A plateau region north-east of the Himalayas, Tibet was incorporated by China in 1950 and currently an autonomous region within China. The conflict between many Tibetans and Chinese government has been nonstop as many demand religious freedom and more human rights. In March, 2008, a series of protests turned into riots in different regions across Tibet. Rioters attacked Han ethnic inhabitants and burned their businesses, resulting dozens of death.
US slams ‘horrific’ toll of Tibet self-immolations
The United States on Friday denounced the “horrific” toll as the number of Tibetans who have set themselves on fire to protest Chinese rule rose to 101.
Washington had noted “the horrific figures” and was “deeply concerned by the reports that these immolations are continuing,” State Department spokeswoman Victoria Nuland told journalists.
“We call on those who are immolating, or those who might be considering this, to think hard about whether it’s the best way to express yourself,” Nuland said.
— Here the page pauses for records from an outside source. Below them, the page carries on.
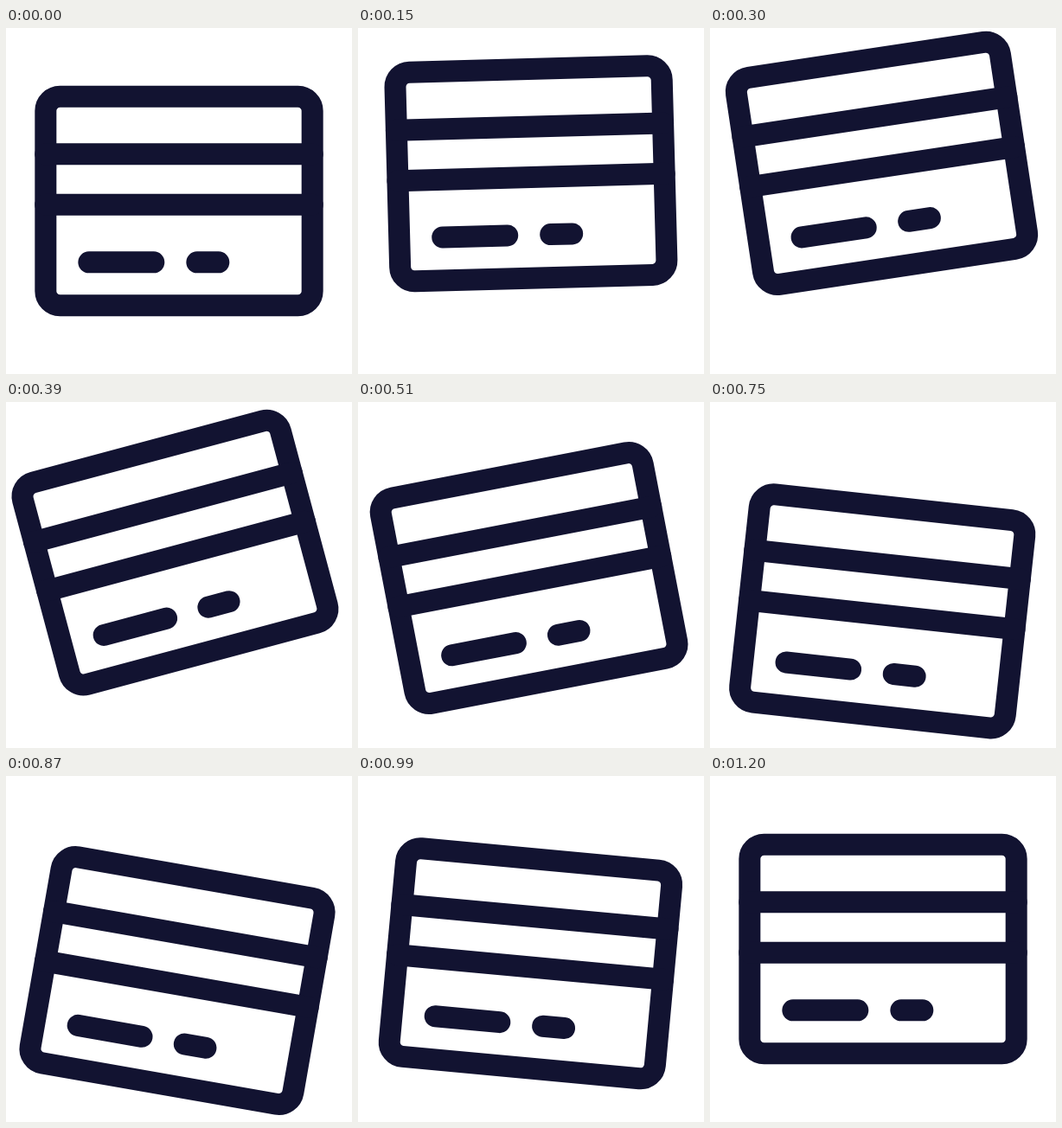
An HTML page for the animation above (3230 ms loop, 400 by 400 pixels).

```html
<!DOCTYPE html>
<html lang="en">
<head>
<meta charset="utf-8">
<title>Card</title>
<style>
  html, body { margin: 0; height: 100%; overflow: hidden; background: #fff; }
  svg { display: block; width: 100vw; height: 100vh; }
</style>
</head>
<body>
<svg viewBox="0 0 400 400">
  <g id="card" fill="none" stroke="#121331" stroke-width="25" stroke-linecap="round">
    <rect x="45.83" y="79.17" width="308.34" height="241.66" rx="16.67"/>
    <path d="M45.83 145.83H354.17M45.83 204.17H354.17M95.83 270.83H170.83M220.83 270.83H245.83"/>
  </g>
</svg>
<script>
const LOOP = 3230, STEP = 30, END = 1200;
const PIVOT = [66.67, 200];
const card = document.getElementById('card');

// Each key: [time, value, x1, x2]; x1 and x2 shape the ease that leads to the key.
const lift = [
  [0, 0],
  [210, -35, .333, .667],
  [630, 33, .375, .25],
  [1200, 0, .333, .333]
];
const tilt = [
  [0, 0],
  [390, -15, .77, .85],
  [850, 10, .318, .74],
  [1200, 0, .41, .36]
];

// cubic-bezier(x1, 0, x2, 1)
function ease(p, x1, x2) {
  let lo = 0, hi = 1;
  for (let i = 0; i < 24; i++) {
    const u = (lo + hi) / 2, v = 1 - u;
    const x = 3 * v * v * u * x1 + 3 * v * u * u * x2 + u * u * u;
    if (x < p) lo = u; else hi = u;
  }
  return lo * lo * (3 - 2 * lo);
}

function valueAt(keys, t) {
  if (t <= 0 || t >= END) return 0;
  const i = keys.findIndex(k => k[0] > t);
  const [t0, a] = keys[i - 1], [t1, b, x1, x2] = keys[i];
  return a + (b - a) * ease((t - t0) / (t1 - t0), x1, x2);
}

const start = performance.now();

function draw(now) {
  const time = Math.max(0, now - start) % LOOP;
  const t = Math.floor(time / STEP) * STEP;
  const y = valueAt(lift, t), angle = valueAt(tilt, t);
  card.setAttribute('transform', `translate(0 ${y}) rotate(${angle} ${PIVOT})`);
  requestAnimationFrame(draw);
}
draw(start);
</script>
</body>
</html>
```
The United States also called on the Chinese government “to address its own policies in Tibet that have caused these kinds of tensions and frustration.”
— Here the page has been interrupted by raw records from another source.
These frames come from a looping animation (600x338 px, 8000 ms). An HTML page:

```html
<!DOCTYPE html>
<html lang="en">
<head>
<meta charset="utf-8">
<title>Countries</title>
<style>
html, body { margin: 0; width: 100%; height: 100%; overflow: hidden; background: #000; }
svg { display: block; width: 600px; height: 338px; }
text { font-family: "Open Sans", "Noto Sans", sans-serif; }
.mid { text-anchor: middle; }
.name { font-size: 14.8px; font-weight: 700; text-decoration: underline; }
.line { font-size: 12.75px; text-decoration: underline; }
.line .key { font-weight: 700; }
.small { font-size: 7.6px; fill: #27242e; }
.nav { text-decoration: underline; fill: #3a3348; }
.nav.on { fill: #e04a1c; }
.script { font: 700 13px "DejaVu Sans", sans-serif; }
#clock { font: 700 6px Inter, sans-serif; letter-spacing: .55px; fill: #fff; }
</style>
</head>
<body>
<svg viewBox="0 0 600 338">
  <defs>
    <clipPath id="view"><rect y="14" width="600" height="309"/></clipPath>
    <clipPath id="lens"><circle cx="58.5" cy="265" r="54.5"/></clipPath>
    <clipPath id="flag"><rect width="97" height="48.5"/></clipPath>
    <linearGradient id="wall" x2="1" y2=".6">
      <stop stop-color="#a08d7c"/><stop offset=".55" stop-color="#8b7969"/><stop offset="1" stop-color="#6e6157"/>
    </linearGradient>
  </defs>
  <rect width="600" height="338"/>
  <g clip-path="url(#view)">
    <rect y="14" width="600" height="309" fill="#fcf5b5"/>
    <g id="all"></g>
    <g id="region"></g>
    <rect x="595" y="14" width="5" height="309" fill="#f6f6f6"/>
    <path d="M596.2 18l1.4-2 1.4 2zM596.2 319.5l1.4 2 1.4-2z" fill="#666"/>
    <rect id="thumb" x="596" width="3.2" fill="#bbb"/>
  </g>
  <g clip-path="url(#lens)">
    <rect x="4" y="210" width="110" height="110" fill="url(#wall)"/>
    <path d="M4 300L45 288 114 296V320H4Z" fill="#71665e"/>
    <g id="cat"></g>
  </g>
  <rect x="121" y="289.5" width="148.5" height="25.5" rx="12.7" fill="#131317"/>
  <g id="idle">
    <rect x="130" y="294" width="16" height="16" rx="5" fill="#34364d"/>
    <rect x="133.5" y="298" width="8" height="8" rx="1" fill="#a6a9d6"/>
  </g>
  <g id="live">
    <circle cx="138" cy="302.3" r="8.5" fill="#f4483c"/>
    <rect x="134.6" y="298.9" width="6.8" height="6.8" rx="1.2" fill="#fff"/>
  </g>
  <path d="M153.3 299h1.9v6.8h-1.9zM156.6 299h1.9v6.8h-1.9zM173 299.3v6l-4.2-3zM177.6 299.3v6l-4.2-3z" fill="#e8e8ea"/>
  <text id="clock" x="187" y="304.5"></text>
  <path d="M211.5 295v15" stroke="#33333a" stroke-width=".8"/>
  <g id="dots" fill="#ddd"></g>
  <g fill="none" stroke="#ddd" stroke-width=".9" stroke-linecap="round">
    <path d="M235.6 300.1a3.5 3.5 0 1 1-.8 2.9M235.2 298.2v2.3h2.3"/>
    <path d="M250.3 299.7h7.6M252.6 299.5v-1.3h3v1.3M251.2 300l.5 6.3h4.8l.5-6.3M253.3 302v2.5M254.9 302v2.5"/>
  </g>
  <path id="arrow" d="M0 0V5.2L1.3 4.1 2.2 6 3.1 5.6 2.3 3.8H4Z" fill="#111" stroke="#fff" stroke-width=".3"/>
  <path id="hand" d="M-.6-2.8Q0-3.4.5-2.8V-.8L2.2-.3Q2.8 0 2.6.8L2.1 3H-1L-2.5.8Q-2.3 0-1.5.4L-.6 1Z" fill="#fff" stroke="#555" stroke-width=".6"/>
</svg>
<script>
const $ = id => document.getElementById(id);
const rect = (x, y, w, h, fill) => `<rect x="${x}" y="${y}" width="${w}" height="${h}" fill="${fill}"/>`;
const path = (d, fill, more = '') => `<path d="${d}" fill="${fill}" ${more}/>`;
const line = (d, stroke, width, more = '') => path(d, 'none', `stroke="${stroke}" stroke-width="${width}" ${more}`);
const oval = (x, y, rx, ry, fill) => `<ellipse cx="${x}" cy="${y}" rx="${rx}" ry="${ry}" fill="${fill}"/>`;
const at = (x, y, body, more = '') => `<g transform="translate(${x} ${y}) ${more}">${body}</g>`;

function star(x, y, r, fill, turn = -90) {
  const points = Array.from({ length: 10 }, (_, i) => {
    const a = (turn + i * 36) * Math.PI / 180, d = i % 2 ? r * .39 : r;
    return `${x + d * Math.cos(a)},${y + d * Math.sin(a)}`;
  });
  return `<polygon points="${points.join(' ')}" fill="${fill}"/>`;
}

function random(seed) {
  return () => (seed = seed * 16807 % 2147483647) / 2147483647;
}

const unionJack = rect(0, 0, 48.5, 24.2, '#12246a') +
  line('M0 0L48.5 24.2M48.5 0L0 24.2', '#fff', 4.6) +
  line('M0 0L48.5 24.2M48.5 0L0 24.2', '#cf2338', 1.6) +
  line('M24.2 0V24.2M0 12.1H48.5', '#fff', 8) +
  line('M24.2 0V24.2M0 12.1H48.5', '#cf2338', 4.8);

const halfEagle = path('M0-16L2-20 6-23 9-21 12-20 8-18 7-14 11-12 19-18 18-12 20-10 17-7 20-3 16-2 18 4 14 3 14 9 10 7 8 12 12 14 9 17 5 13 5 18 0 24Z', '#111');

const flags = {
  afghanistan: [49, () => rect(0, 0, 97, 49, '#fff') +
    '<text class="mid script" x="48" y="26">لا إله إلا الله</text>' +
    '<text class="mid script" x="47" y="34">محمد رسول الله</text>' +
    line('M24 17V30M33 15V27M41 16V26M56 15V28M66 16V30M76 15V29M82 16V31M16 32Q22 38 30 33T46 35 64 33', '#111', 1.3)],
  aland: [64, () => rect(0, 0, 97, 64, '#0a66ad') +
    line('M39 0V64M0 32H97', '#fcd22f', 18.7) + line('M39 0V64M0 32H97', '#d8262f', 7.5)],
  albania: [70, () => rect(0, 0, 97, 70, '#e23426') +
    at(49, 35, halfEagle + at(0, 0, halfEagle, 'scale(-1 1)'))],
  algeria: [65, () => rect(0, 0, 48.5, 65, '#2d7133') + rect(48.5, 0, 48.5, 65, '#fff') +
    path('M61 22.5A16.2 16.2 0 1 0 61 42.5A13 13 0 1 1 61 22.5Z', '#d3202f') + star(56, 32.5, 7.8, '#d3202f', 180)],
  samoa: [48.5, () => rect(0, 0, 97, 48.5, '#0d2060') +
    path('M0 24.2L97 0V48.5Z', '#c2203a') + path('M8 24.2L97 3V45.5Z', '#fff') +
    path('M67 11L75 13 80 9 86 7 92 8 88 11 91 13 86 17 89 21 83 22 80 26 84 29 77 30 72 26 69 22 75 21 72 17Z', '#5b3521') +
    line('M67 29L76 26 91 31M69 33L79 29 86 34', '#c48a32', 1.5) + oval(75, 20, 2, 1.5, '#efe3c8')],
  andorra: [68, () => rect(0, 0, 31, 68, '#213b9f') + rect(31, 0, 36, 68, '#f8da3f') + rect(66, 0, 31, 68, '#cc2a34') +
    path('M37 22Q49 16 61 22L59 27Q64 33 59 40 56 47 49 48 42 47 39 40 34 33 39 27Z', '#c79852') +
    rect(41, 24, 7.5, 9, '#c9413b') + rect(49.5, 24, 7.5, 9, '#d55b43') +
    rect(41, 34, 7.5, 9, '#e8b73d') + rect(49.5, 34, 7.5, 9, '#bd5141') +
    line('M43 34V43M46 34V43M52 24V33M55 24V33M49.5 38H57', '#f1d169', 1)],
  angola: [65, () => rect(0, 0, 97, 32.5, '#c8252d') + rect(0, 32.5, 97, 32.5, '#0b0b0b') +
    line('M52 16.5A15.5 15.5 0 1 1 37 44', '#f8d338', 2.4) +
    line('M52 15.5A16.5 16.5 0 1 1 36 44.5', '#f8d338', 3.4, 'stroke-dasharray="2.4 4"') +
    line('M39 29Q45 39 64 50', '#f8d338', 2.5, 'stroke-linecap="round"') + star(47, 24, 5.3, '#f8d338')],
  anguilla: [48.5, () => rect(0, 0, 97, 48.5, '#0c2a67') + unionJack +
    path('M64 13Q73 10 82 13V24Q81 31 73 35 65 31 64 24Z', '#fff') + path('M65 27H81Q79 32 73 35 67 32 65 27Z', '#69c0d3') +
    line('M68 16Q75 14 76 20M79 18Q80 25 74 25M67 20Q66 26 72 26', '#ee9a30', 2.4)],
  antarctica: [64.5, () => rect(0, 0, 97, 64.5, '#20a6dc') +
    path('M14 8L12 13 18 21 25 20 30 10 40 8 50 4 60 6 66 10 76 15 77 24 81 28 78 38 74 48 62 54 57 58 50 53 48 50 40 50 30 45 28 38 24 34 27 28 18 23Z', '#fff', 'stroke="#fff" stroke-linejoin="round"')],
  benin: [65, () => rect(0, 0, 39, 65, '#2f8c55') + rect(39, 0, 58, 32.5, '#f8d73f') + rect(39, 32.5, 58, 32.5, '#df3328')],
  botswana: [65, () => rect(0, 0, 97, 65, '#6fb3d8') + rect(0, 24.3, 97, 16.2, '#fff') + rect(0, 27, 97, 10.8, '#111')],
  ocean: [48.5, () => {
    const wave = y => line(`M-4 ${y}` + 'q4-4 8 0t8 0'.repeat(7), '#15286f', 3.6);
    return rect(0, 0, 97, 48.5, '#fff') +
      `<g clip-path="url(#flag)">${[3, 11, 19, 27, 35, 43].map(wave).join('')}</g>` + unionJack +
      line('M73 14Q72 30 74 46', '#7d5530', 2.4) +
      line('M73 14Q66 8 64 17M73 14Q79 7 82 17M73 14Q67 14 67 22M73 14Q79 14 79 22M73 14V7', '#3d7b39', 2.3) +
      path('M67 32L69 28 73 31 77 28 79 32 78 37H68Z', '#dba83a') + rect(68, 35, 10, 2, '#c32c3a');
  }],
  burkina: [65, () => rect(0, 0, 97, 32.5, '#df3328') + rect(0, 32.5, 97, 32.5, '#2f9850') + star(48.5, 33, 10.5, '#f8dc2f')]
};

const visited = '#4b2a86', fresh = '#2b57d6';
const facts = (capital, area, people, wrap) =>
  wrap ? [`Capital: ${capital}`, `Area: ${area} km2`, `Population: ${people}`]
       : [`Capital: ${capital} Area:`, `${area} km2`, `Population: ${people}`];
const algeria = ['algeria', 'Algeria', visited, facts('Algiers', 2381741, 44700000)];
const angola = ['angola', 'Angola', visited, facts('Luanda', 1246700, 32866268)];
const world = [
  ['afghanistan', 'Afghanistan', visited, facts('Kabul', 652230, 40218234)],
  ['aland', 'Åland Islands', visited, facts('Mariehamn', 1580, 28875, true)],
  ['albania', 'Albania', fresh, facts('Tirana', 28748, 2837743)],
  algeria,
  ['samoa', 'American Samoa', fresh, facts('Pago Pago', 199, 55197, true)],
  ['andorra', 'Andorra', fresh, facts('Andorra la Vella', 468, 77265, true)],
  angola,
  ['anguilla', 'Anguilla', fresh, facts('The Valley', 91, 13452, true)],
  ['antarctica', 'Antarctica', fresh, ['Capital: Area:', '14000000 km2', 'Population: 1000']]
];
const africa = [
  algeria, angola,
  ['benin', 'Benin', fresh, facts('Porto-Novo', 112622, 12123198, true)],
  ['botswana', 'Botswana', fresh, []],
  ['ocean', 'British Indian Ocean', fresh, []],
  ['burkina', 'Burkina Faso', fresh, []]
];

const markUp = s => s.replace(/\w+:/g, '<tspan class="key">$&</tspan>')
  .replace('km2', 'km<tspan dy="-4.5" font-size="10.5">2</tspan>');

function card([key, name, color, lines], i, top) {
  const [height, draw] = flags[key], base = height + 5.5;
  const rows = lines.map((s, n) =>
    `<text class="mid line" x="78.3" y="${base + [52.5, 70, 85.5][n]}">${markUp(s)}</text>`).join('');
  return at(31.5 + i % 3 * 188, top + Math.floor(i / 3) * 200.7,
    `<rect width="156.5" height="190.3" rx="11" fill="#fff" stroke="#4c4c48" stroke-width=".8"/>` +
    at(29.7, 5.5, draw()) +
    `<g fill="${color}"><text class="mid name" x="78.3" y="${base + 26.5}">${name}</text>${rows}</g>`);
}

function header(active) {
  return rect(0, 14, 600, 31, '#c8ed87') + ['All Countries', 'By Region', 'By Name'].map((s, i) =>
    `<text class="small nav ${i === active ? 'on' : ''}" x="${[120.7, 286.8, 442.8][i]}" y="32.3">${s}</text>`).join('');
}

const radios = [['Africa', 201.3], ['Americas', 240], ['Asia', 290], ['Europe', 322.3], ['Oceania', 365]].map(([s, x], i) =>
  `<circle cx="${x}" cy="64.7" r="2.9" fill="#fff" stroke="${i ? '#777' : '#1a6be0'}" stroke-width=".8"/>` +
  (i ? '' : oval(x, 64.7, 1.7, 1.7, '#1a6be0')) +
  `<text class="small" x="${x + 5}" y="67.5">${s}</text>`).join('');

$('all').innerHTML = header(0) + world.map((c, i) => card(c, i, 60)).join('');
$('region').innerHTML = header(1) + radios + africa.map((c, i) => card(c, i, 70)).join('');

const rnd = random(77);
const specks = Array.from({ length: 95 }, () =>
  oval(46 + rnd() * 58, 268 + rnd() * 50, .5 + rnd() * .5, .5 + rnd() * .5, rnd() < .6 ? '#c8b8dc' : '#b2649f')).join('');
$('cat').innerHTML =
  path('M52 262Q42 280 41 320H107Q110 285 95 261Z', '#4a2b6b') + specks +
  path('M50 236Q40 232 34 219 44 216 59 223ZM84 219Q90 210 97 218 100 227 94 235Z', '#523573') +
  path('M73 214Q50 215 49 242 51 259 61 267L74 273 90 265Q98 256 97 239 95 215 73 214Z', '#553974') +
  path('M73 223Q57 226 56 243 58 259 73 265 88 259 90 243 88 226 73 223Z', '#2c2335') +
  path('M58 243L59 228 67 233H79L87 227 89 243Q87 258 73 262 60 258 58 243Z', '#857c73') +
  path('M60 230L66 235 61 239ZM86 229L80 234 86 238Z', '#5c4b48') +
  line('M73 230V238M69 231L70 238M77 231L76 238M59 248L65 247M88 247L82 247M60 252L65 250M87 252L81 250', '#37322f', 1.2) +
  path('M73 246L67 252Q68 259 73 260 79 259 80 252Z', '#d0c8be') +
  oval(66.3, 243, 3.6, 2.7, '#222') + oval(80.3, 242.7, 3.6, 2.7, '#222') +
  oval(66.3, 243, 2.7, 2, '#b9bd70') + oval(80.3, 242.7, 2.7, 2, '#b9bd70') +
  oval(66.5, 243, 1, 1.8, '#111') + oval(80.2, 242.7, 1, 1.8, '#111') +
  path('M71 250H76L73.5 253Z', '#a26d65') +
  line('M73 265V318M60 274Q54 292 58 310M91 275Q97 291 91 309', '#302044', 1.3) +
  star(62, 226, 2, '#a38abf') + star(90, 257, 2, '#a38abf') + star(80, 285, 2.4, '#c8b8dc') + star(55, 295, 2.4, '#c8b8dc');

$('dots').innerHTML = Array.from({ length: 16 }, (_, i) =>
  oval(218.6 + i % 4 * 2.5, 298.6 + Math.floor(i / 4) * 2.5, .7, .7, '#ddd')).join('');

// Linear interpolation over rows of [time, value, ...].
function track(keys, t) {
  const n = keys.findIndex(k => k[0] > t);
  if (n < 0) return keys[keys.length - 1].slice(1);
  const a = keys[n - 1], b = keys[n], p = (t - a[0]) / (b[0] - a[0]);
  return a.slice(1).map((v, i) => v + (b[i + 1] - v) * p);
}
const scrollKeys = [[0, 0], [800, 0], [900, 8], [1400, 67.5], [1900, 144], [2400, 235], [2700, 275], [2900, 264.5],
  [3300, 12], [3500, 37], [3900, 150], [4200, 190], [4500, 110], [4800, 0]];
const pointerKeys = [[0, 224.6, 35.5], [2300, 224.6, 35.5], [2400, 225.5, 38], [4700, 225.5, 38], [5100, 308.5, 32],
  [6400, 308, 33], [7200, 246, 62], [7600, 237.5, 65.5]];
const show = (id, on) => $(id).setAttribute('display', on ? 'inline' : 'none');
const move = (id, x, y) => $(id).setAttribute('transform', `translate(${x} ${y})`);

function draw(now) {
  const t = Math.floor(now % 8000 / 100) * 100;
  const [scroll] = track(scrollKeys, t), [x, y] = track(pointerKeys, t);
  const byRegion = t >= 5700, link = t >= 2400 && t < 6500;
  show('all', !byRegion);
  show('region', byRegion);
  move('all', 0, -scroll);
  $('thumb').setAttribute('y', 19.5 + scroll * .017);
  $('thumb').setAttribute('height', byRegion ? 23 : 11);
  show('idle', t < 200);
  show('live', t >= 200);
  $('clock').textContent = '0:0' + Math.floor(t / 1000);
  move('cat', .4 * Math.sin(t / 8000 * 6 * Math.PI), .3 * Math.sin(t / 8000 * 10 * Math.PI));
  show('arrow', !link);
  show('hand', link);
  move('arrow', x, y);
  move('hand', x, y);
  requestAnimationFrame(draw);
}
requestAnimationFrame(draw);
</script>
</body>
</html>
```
Western rights groups and media said that a former monk, from the Kirti monastery, set fire to himself last week near a police station in Aba prefecture, a Tibetan area of Sichuan province in southern China.
His death brought the total number to have set themselves on fire to at least 101 since 2009. At least 85 have died, tallies show.
Authorities have sought to crack down on the gruesome protests by arresting people accused of inciting the immolations and prosecuting them for murder.
Beijing routinely accuses the Tibetan spiritual leader, the Dalai Lama, and his followers of inciting such acts to push a separatist agenda.
The Dalai Lama, who says he is not seeking Tibetan independence but greater autonomy, fled his homeland in 1959 after a failed uprising. He has since based himself in the Indian hill town of Dharamshala.